| Task statement |
Below are some entries; state how many of their lines contain the word "stop", with nothing else in the reply.

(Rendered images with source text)
╭──

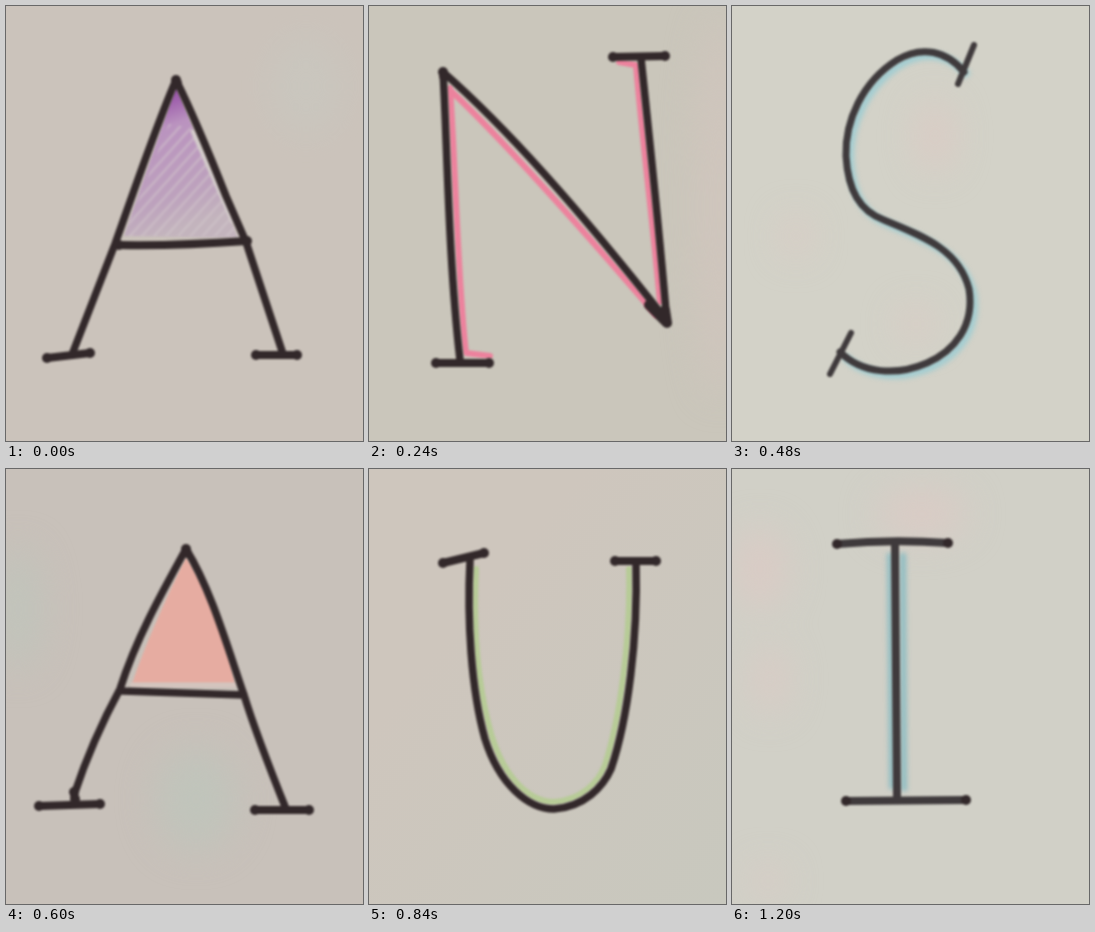
Recreate the animation shown at these times as an HTML page without scripts. Size 357 by 435 pixels, loop 1320 ms.

```html
<!DOCTYPE html>
<html lang="en">
<head>
<meta charset="utf-8">
<title>Hand-drawn letters</title>
<style>
html, body { margin: 0; width: 100%; height: 100%; overflow: hidden; background: #cbc4bc; }
svg { display: block; width: 100%; height: 100%; }
filter { color-interpolation-filters: sRGB; }
.slot { opacity: 0; animation: show 1320ms step-end infinite; animation-delay: calc(var(--i) * 120ms - 1320ms); }
@keyframes show {
  0% { opacity: 1; }
  9.0909% { opacity: 0; }
}
.ink { fill: none; stroke: #32282a; stroke-width: 7.5; stroke-linecap: round; stroke-linejoin: round; filter: url(#pen); }
.soft { stroke: #3f3a3c; stroke-width: 7; }
.knob { stroke-width: 8; marker: url(#dot); }
.tint { fill: none; stroke: currentColor; stroke-width: 6; stroke-linecap: round; stroke-linejoin: round; filter: url(#pen); }
.glow { fill: none; stroke: currentColor; filter: url(#haze); }
.fill { filter: url(#pen); }
.patch { filter: url(#wash); }
</style>
</head>
<body>
<svg viewBox="0 0 357 435" preserveAspectRatio="none">
<defs>
  <filter id="pen" filterUnits="userSpaceOnUse" x="0" y="0" width="357" height="435">
    <feGaussianBlur stdDeviation="1.1"/>
  </filter>
  <filter id="haze" filterUnits="userSpaceOnUse" x="0" y="0" width="357" height="435">
    <feGaussianBlur stdDeviation="2.4"/>
  </filter>
  <filter id="wash" filterUnits="userSpaceOnUse" x="-60" y="-60" width="480" height="560">
    <feGaussianBlur stdDeviation="18"/>
  </filter>
  <marker id="dot" viewBox="-1 -1 2 2" markerWidth="1.25" markerHeight="1.25">
    <circle r="1" fill="#32282a"/>
  </marker>

  <linearGradient id="purple" x1="0" y1="0" x2=".25" y2="1">
    <stop offset="0" stop-color="#873c98"/>
    <stop offset=".2" stop-color="#a164ae"/>
    <stop offset=".34" stop-color="#ba93bf"/>
    <stop offset=".8" stop-color="#bda2bd"/>
    <stop offset="1" stop-color="#c3b4bd"/>
  </linearGradient>
  <radialGradient id="pink" gradientUnits="userSpaceOnUse" cx="122" cy="216" r="120">
    <stop offset="0" stop-color="#f08aab"/>
    <stop offset=".18" stop-color="#e8a9ba"/>
    <stop offset="1" stop-color="#e2b7be"/>
  </radialGradient>
  <pattern id="rise" width="9" height="9" patternUnits="userSpaceOnUse" patternTransform="rotate(-48)">
    <path d="M0 3H9" stroke="#d3c8cc" stroke-width="2.5" opacity=".5"/>
  </pattern>
  <pattern id="fall" width="11" height="11" patternUnits="userSpaceOnUse" patternTransform="rotate(56)">
    <path d="M0 4H11" stroke="#d6cbc7" stroke-width="4" opacity=".65"/>
  </pattern>
  <linearGradient id="dusk" x1="0" y1="0" x2="1" y2="1">
    <stop offset=".3" stop-color="#cec6bd"/>
    <stop offset="1" stop-color="#c8c8be"/>
  </linearGradient>

  <g id="tallA">
    <g class="fill">
      <path d="M170 80L118 230L232 232Z" fill="url(#purple)"/>
      <path d="M163 118L118 230H234L188 122Z" fill="url(#rise)"/>
      <path d="M186 124L227 217" stroke="#d3cbca" stroke-width="4"/>
    </g>
    <g class="ink">
      <path d="M170 74C150 120 128 185 109 238L67 346M170 74C187 108 205 152 220 190L240 236L277 348"/>
      <path class="knob" d="M113 239Q170 240 241 235M41 352L84 347M250 349H291M170 74L171 77"/>
    </g>
  </g>

  <g id="N">
    <path class="tint" d="M81 82C86 150 89 280 97 347L121 350M81 84C130 130 202 210 287 309M250 56L267 59C273 130 282 200 291 296"/>
    <g class="ink">
      <path d="M74 66C78 130 79 250 91 354M74 66C130 115 200 190 298 315M272 52C280 130 288 200 297 305"/>
      <path class="knob" d="M244 51L296 50M67 357H120M74 66L75 70"/>
      <path d="M280 299L298 317L296 304" stroke-width="10"/>
    </g>
  </g>

  <path id="curve" d="M232 66C215 45 190 39 165 54C130 76 113 115 114 150C116 185 128 205 152 214C190 230 227 243 237 283C243 320 222 345 195 357C165 370 130 368 108 346"/>
  <g id="S">
    <use href="#curve" class="glow" stroke-width="8" x="4" y="4"/>
    <g class="ink soft">
      <use href="#curve"/>
      <path d="M242 39L226 78M119 327L98 368" stroke-width="6"/>
    </g>
  </g>

  <g id="wideA">
    <path class="fill" d="M180 88C165 120 143 165 126 215H229C222 175 202 120 180 88Z" fill="#e6aca1"/>
    <path class="fill" d="M124 216H230" stroke="#d4c4bd" stroke-width="5"/>
    <g class="ink">
      <path d="M180 80C155 125 130 170 114 220C95 255 80 290 68 326M180 80C205 120 222 180 238 226C250 265 268 310 280 340M116 222L238 226"/>
      <path class="knob" d="M33 337L94 335M249 341H303M180 80L181 84M68 323L69 330"/>
    </g>
  </g>

  <g id="U">
    <path class="tint" d="M107 100C104 160 109 220 123 268C137 312 162 333 185 333C212 331 229 314 236 296C251 250 262 170 260 100"/>
    <g class="ink">
      <path d="M101 92C98 150 102 220 116 270C130 315 159 340 185 340C215 338 234 318 242 300C259 250 269 170 267 94"/>
      <path class="knob" d="M74 94L115 84M246 92H287"/>
    </g>
  </g>

  <path id="bowl" d="M112 70C145 50 195 55 215 75C240 100 246 140 231 172C210 208 160 232 112 237"/>
  <g id="R">
    <g class="fill">
      <use href="#bowl" fill="url(#pink)"/>
      <use href="#bowl" fill="url(#fall)"/>
      <path d="M117 198L134 224L117 230Z" fill="#f08dad"/>
    </g>
    <g class="ink" style="stroke: #453b3d">
      <use href="#bowl"/>
      <path d="M112 65C112 150 106 240 114 322M112 237C155 250 208 282 249 316"/>
      <path d="M88 325L128 324M240 333L266 299"/>
    </g>
  </g>

  <g id="I">
    <path class="glow" d="M158 84L160 320M171 84L172 322" stroke-width="6"/>
    <g class="ink soft">
      <path d="M163 75L165 330" stroke-width="8"/>
      <path class="knob" d="M105 75Q160 70 216 74M114 332L234 331"/>
    </g>
  </g>

  <g id="paperN">
    <rect width="357" height="435" fill="#cac6bb"/>
    <ellipse class="patch" cx="350" cy="200" rx="22" ry="190" fill="#d0c5bd"/>
  </g>
  <g id="paperS">
    <rect width="357" height="435" fill="#d3d2c8"/>
    <g class="patch" fill="#dccac4">
      <ellipse cx="203" cy="130" rx="16" ry="34"/>
      <ellipse cx="64" cy="230" rx="12" ry="18"/>
      <ellipse cx="184" cy="318" rx="16" ry="14"/>
    </g>
  </g>
  <rect id="paperU" width="357" height="435" fill="url(#dusk)"/>
  <g id="paperR">
    <rect width="357" height="435" fill="#cfcec5"/>
    <ellipse class="patch" cx="355" cy="400" rx="14" ry="50" fill="#dcc8c3"/>
  </g>
</defs>

<g class="slot" style="--i:0">
  <rect width="357" height="435" fill="#cbc3bb"/>
  <ellipse class="patch" cx="300" cy="80" rx="36" ry="50" fill="#c7cbc3" opacity=".4"/>
  <use href="#tallA"/>
</g>
<g class="slot" style="--i:1" color="#e58aa4">
  <use href="#paperN"/>
  <use href="#N" transform="rotate(-3 180 210)"/>
</g>
<g class="slot" style="--i:2" color="#ec829d">
  <use href="#paperN"/>
  <use href="#N"/>
</g>
<g class="slot" style="--i:3" color="#a9c9c4">
  <use href="#paperS"/>
  <use href="#S" transform="rotate(4 180 210)"/>
</g>
<g class="slot" style="--i:4" color="#a3cdd1">
  <use href="#paperS"/>
  <use href="#S"/>
</g>
<g class="slot" style="--i:5">
  <rect width="357" height="435" fill="#c8c1ba"/>
  <g class="patch" fill="#c0c4bb">
    <ellipse cx="12" cy="140" rx="22" ry="60"/>
    <ellipse cx="190" cy="330" rx="40" ry="50"/>
  </g>
  <use href="#wideA"/>
</g>
<g class="slot" style="--i:6" color="#bccba2">
  <use href="#paperU"/>
  <use href="#U" transform="rotate(3 180 210)"/>
</g>
<g class="slot" style="--i:7" color="#b7cb97">
  <use href="#paperU"/>
  <use href="#U"/>
</g>
<g class="slot" style="--i:8">
  <use href="#paperR"/>
  <use href="#R" transform="rotate(-3 180 210)"/>
</g>
<g class="slot" style="--i:9">
  <use href="#paperR"/>
  <use href="#R"/>
</g>
<g class="slot" style="--i:10" color="#8dbcc2">
  <rect width="357" height="435" fill="#d1d0c7"/>
  <g class="patch" fill="#dacbc5">
    <ellipse cx="28" cy="100" rx="26" ry="40"/>
    <ellipse cx="38" cy="210" rx="16" ry="34"/>
    <ellipse cx="190" cy="45" rx="44" ry="24"/>
    <ellipse cx="36" cy="412" rx="16" ry="14"/>
  </g>
  <use href="#I"/>
</g>
</svg>
</body>
</html>
```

╰──

| Answer to this exercise |
10